**Problem:**
Look through the data below and work out how many lines contain the string "body". Give the number alone.

**Data extracts:**

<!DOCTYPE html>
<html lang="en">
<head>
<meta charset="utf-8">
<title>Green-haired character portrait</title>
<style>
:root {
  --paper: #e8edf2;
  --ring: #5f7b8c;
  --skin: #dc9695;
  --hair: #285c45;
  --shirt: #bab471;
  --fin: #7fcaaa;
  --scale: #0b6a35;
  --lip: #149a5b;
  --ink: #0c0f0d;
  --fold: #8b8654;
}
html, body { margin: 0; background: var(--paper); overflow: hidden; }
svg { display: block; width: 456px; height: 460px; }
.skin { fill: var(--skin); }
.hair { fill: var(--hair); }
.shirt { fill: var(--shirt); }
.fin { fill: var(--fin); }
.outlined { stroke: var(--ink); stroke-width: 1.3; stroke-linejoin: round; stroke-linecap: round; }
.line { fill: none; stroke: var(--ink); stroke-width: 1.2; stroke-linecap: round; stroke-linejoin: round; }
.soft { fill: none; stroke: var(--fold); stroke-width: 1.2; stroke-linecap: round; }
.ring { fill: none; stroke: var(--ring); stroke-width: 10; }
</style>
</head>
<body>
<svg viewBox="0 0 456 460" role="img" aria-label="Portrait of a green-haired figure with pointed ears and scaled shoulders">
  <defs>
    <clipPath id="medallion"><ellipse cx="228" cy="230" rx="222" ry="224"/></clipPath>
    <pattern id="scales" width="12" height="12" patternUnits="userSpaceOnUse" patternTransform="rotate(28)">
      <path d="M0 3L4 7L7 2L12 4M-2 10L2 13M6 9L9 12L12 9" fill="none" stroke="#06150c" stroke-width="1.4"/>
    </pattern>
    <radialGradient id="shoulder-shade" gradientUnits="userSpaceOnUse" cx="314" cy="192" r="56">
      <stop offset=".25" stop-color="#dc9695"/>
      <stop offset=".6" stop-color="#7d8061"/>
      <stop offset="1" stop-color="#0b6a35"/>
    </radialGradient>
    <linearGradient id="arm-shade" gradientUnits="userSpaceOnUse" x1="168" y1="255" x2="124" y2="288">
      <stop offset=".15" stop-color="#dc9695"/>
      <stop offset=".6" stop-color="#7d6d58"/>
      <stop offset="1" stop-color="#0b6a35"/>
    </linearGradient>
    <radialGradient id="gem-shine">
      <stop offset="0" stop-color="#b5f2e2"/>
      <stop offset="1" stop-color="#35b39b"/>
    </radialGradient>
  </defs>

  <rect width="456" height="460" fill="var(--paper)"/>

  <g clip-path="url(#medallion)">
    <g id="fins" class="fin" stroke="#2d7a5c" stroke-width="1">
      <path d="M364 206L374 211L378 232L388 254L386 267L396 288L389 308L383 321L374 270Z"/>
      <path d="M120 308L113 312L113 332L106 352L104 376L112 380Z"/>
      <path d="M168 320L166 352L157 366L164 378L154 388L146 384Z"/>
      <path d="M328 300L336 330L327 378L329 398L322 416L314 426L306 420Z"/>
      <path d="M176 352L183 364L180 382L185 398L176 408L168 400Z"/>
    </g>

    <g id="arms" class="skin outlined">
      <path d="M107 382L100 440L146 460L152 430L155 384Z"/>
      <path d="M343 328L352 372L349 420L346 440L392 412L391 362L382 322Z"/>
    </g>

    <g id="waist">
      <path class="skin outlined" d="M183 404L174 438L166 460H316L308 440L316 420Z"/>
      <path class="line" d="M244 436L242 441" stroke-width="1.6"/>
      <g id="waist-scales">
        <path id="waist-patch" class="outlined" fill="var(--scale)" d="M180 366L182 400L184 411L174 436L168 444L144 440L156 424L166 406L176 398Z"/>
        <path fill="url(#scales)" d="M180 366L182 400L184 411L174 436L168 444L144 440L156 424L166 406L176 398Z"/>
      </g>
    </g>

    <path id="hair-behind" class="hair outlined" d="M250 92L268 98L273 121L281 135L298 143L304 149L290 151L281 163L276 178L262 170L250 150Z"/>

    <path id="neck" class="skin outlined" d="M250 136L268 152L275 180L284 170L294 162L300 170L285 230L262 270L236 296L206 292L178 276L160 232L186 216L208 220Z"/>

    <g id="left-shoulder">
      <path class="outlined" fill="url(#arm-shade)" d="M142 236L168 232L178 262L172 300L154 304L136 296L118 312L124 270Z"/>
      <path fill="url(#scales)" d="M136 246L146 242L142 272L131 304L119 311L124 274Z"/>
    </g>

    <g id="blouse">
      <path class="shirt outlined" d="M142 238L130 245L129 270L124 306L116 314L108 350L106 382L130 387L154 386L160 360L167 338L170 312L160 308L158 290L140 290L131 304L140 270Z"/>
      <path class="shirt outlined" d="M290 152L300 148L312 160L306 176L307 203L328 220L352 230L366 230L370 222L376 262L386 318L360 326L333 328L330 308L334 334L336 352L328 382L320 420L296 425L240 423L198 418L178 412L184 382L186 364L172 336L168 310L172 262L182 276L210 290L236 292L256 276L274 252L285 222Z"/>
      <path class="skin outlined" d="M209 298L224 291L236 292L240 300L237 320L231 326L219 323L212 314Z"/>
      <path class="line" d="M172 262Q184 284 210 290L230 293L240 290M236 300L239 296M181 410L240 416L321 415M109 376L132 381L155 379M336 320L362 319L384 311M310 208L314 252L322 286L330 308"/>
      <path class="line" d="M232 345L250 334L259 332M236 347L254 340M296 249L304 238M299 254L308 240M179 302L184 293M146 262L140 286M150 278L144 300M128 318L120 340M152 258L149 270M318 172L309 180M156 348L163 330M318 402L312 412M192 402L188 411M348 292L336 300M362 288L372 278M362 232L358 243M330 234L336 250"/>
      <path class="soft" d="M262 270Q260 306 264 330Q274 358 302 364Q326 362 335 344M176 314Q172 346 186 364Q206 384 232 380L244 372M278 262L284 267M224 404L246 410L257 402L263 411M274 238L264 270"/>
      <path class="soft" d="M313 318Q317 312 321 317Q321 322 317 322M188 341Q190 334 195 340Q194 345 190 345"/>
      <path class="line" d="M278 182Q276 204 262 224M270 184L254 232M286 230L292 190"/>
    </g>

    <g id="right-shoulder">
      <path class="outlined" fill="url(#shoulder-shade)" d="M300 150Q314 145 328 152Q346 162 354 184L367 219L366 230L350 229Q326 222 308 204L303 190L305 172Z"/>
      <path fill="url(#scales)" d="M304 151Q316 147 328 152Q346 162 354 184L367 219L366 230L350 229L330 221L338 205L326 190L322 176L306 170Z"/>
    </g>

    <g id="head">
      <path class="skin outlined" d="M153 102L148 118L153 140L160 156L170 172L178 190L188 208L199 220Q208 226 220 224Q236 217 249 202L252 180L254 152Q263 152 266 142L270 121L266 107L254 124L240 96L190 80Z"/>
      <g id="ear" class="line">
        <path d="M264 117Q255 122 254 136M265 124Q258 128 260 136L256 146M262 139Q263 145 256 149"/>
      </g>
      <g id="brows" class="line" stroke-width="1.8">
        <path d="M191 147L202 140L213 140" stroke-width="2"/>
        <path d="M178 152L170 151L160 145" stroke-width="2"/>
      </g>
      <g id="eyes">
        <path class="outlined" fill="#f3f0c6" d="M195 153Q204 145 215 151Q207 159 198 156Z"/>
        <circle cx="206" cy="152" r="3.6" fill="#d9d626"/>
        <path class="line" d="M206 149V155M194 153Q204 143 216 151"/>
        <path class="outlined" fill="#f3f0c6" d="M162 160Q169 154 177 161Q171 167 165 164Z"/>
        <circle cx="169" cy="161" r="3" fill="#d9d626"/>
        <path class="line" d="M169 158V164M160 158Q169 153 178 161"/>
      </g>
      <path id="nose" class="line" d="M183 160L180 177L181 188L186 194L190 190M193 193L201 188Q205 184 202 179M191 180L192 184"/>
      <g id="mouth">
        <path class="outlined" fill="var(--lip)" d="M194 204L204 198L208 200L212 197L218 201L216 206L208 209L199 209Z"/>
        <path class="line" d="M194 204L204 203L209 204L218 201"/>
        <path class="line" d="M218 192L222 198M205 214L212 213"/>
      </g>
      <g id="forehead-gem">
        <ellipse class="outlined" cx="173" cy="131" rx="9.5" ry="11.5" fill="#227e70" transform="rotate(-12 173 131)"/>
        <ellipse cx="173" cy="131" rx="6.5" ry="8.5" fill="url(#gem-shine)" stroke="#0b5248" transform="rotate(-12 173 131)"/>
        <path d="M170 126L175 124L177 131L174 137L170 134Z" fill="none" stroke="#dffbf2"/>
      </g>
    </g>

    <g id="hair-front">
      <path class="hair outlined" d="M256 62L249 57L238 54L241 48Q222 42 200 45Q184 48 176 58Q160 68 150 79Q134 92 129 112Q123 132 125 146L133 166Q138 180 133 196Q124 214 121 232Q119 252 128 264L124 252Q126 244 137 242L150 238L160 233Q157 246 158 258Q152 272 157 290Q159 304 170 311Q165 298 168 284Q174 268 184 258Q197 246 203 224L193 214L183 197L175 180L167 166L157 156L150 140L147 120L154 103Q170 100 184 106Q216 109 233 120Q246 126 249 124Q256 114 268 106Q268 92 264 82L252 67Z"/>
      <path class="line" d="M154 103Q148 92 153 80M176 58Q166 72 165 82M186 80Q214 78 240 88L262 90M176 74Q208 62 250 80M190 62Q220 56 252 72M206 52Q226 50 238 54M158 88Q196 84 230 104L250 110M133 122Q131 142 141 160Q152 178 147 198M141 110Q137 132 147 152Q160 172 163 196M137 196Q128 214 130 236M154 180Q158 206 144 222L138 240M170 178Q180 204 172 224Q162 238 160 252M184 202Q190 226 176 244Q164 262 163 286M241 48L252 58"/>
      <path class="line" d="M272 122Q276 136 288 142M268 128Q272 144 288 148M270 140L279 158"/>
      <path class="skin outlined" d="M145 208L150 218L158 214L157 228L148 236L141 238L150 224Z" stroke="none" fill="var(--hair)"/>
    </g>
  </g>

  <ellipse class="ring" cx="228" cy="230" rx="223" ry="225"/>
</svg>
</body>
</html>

--

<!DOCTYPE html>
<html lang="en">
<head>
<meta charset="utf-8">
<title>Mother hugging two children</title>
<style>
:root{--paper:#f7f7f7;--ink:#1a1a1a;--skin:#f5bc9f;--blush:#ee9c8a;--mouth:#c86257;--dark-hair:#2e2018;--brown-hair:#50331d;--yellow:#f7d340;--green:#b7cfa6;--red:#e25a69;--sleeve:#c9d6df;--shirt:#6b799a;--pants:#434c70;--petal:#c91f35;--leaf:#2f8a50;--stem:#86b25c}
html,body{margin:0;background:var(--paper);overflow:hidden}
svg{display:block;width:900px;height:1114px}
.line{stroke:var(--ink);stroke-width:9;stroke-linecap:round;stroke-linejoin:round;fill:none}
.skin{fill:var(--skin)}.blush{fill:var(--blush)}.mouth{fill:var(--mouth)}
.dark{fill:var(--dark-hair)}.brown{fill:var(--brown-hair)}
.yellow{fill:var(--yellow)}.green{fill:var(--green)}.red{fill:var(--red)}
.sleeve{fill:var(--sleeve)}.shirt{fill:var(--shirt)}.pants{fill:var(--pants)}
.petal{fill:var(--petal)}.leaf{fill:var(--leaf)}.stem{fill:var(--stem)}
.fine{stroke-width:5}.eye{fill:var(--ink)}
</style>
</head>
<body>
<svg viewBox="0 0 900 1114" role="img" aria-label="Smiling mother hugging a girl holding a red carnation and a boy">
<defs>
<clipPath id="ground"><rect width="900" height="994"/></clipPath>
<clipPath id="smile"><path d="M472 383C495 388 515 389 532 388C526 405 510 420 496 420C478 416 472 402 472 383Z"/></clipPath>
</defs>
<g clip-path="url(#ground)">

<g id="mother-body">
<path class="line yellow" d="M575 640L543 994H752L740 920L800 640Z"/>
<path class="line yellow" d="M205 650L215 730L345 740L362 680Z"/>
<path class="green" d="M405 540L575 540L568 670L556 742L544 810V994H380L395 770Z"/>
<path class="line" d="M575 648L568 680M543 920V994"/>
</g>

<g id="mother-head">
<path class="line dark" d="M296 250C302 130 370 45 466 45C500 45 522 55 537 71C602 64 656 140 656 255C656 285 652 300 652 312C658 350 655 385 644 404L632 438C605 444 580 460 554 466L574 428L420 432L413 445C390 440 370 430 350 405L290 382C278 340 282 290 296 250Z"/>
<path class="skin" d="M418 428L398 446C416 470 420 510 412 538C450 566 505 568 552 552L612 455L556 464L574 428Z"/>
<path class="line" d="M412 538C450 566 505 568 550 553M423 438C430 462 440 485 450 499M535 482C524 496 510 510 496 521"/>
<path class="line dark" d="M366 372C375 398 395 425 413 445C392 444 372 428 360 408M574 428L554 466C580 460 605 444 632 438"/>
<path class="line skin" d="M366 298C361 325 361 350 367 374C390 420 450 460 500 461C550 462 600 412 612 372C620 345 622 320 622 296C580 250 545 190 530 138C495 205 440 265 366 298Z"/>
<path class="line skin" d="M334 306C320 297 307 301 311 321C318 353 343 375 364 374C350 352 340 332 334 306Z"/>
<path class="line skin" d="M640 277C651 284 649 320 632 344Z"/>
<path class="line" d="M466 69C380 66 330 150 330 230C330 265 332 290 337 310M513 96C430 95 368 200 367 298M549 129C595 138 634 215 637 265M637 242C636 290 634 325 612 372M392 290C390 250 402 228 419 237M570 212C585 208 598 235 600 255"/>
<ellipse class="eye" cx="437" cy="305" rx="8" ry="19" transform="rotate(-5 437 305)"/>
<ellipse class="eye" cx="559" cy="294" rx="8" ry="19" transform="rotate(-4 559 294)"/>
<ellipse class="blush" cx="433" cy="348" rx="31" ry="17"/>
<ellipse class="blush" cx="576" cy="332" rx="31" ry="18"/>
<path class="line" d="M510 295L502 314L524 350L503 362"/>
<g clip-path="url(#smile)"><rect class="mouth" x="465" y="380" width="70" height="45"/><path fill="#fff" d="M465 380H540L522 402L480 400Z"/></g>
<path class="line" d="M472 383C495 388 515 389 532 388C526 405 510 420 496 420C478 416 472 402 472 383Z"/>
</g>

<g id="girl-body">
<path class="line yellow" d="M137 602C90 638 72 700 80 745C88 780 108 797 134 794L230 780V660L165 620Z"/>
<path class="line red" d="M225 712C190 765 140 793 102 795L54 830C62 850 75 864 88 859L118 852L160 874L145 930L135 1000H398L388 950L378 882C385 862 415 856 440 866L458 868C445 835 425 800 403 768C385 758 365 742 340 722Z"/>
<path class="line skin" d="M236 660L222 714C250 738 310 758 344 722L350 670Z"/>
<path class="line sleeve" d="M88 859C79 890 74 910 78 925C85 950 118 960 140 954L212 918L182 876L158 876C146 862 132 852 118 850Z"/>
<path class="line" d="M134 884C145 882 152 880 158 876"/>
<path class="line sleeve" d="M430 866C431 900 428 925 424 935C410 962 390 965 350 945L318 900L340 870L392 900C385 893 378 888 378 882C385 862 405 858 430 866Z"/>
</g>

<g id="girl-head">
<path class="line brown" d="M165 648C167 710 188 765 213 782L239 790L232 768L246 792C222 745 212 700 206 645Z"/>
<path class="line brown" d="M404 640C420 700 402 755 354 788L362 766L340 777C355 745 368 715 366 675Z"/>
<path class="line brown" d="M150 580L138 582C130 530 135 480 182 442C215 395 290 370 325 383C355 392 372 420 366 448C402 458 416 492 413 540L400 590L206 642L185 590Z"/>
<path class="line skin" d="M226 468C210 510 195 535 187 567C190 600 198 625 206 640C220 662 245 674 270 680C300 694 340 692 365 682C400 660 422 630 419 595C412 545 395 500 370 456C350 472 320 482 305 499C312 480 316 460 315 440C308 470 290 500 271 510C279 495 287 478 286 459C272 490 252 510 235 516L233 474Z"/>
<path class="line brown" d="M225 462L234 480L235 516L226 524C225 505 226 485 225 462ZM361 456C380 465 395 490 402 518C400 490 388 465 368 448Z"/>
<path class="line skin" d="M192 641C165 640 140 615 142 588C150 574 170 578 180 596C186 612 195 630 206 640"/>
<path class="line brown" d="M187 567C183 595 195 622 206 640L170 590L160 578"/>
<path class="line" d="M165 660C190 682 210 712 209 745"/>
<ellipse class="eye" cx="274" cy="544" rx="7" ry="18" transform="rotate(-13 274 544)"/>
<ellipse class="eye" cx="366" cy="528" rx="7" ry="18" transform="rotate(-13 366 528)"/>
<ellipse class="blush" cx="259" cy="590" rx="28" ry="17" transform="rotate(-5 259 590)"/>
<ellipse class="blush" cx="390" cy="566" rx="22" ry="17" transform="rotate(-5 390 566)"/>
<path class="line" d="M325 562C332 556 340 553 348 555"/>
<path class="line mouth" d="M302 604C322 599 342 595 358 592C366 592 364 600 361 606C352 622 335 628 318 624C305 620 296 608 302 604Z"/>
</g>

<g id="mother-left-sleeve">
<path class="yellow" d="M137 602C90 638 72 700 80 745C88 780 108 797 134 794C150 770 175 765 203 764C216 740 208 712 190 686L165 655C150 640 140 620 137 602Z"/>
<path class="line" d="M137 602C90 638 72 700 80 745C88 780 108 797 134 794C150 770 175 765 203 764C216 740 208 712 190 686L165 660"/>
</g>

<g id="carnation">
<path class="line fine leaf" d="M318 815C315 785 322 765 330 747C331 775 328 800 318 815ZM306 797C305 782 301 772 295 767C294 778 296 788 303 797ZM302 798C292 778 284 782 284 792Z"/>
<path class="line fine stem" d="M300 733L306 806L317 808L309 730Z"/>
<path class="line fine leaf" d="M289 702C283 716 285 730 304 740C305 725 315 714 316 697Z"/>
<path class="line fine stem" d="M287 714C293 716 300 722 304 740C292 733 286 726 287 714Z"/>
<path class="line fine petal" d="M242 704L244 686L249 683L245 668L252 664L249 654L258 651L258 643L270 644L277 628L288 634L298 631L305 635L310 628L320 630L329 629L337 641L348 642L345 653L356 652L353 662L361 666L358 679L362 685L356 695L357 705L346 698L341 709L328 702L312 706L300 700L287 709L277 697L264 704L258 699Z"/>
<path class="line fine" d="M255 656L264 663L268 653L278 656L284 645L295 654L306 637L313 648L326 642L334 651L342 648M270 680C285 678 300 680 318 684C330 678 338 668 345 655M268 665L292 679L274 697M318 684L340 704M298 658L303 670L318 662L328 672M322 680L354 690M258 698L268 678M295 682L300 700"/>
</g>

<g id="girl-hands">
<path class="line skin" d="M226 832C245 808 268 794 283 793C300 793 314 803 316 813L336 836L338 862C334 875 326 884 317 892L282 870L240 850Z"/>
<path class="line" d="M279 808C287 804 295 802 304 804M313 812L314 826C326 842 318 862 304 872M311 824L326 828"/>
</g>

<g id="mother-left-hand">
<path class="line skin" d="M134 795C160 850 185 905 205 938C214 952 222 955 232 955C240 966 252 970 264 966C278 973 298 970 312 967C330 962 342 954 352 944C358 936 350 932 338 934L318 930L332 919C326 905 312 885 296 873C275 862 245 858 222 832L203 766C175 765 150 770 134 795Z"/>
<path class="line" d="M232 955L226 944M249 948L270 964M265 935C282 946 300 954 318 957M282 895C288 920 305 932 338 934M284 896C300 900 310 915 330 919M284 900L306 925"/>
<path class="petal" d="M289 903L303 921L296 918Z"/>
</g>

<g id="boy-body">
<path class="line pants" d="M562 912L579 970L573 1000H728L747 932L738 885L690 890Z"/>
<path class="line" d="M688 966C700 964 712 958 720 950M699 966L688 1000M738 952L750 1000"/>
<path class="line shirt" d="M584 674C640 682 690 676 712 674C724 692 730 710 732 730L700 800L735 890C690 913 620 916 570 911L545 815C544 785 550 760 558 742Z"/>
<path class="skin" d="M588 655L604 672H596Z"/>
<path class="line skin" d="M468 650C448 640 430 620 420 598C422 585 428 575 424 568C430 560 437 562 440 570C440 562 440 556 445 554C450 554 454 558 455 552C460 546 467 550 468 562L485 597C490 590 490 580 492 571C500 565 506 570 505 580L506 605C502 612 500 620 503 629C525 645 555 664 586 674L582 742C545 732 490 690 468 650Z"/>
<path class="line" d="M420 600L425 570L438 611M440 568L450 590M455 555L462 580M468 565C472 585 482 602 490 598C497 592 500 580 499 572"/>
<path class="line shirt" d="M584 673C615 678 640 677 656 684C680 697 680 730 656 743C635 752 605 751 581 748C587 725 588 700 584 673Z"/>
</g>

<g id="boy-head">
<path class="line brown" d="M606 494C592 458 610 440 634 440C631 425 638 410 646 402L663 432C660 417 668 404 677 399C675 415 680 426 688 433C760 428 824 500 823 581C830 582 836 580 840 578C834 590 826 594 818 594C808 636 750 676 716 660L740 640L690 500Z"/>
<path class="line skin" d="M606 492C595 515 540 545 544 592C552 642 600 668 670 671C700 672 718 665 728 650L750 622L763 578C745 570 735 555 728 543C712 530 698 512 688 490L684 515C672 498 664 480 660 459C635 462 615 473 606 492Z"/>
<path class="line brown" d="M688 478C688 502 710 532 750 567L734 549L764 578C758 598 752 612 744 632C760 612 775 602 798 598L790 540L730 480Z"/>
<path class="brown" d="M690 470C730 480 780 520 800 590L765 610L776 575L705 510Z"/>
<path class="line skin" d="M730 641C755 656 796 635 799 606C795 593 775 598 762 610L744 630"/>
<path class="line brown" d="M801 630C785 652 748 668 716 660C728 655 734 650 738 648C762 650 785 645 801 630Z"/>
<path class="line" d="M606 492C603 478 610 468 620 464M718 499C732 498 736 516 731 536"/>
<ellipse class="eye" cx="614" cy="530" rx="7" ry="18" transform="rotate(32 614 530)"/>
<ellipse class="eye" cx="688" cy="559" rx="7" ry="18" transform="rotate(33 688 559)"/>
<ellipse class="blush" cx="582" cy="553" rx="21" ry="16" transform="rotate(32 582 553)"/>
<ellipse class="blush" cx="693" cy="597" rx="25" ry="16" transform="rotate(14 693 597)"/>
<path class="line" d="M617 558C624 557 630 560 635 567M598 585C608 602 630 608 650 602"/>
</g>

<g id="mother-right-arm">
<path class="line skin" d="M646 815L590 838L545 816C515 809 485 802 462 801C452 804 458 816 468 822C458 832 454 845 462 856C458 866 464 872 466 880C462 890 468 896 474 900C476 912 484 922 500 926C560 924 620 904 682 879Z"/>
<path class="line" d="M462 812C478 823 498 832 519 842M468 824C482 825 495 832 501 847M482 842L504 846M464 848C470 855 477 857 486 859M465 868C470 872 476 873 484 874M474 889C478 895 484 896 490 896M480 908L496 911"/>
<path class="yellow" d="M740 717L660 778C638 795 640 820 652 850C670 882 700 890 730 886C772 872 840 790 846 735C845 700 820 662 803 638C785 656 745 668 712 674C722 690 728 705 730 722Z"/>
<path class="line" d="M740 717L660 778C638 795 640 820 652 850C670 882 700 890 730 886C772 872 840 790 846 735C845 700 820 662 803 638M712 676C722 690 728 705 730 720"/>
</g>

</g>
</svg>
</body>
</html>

**The completed task:**
9